Records from a data collection:

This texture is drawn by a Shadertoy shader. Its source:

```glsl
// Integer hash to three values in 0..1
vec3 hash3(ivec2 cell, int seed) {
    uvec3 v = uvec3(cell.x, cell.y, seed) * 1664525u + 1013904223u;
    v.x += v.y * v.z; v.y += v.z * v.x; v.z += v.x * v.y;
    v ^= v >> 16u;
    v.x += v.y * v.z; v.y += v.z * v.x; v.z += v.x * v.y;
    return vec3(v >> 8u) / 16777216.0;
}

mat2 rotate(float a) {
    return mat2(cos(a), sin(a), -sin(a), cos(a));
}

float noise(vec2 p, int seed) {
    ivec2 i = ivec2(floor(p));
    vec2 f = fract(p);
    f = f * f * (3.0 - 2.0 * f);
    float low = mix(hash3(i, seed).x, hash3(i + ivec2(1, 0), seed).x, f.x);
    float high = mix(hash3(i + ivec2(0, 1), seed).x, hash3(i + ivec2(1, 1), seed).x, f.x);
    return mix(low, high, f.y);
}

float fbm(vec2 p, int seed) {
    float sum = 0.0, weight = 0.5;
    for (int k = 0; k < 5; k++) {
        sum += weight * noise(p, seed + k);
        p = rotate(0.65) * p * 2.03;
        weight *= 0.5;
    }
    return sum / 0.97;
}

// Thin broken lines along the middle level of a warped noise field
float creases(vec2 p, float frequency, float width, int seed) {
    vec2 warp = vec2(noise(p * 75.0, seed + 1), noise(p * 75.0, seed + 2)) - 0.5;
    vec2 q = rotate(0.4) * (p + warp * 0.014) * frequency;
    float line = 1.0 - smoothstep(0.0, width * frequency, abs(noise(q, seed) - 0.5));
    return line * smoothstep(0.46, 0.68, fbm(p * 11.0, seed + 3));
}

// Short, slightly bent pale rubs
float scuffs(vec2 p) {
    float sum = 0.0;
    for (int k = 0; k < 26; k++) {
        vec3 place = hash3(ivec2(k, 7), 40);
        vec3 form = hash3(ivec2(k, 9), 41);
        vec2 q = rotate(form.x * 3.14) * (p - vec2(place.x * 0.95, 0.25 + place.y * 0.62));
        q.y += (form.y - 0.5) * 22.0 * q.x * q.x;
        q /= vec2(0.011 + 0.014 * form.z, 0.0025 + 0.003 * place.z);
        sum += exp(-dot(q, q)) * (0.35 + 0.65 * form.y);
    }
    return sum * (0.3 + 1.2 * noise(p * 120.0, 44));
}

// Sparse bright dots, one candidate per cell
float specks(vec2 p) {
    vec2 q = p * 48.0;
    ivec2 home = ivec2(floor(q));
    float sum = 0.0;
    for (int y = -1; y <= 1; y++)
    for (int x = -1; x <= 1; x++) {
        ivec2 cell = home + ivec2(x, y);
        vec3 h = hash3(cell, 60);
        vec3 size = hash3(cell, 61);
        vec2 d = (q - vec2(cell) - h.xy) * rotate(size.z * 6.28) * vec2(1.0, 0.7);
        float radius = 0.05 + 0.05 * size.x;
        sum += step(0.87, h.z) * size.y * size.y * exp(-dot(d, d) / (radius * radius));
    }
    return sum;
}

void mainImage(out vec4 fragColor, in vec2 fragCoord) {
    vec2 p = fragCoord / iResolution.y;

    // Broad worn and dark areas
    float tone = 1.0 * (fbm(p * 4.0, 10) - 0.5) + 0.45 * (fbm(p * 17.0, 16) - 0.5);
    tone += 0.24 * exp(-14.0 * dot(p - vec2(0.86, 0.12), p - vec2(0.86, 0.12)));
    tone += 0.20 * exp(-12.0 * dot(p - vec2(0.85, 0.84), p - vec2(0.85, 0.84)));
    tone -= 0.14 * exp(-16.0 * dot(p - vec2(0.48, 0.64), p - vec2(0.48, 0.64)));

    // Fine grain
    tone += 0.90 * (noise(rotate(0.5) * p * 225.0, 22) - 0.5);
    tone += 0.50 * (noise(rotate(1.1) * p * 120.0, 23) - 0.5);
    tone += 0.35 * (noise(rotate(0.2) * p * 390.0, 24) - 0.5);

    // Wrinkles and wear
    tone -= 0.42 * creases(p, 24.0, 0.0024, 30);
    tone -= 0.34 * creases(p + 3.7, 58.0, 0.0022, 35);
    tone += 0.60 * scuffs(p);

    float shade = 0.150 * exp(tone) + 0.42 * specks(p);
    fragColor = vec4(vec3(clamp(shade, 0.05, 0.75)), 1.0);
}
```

Problem to solve:
Lines with "fragColor": return each one from the data above.

Result:
void mainImage(out vec4 fragColor, in vec2 fragCoord) {
    fragColor = vec4(vec3(clamp(shade, 0.05, 0.75)), 1.0);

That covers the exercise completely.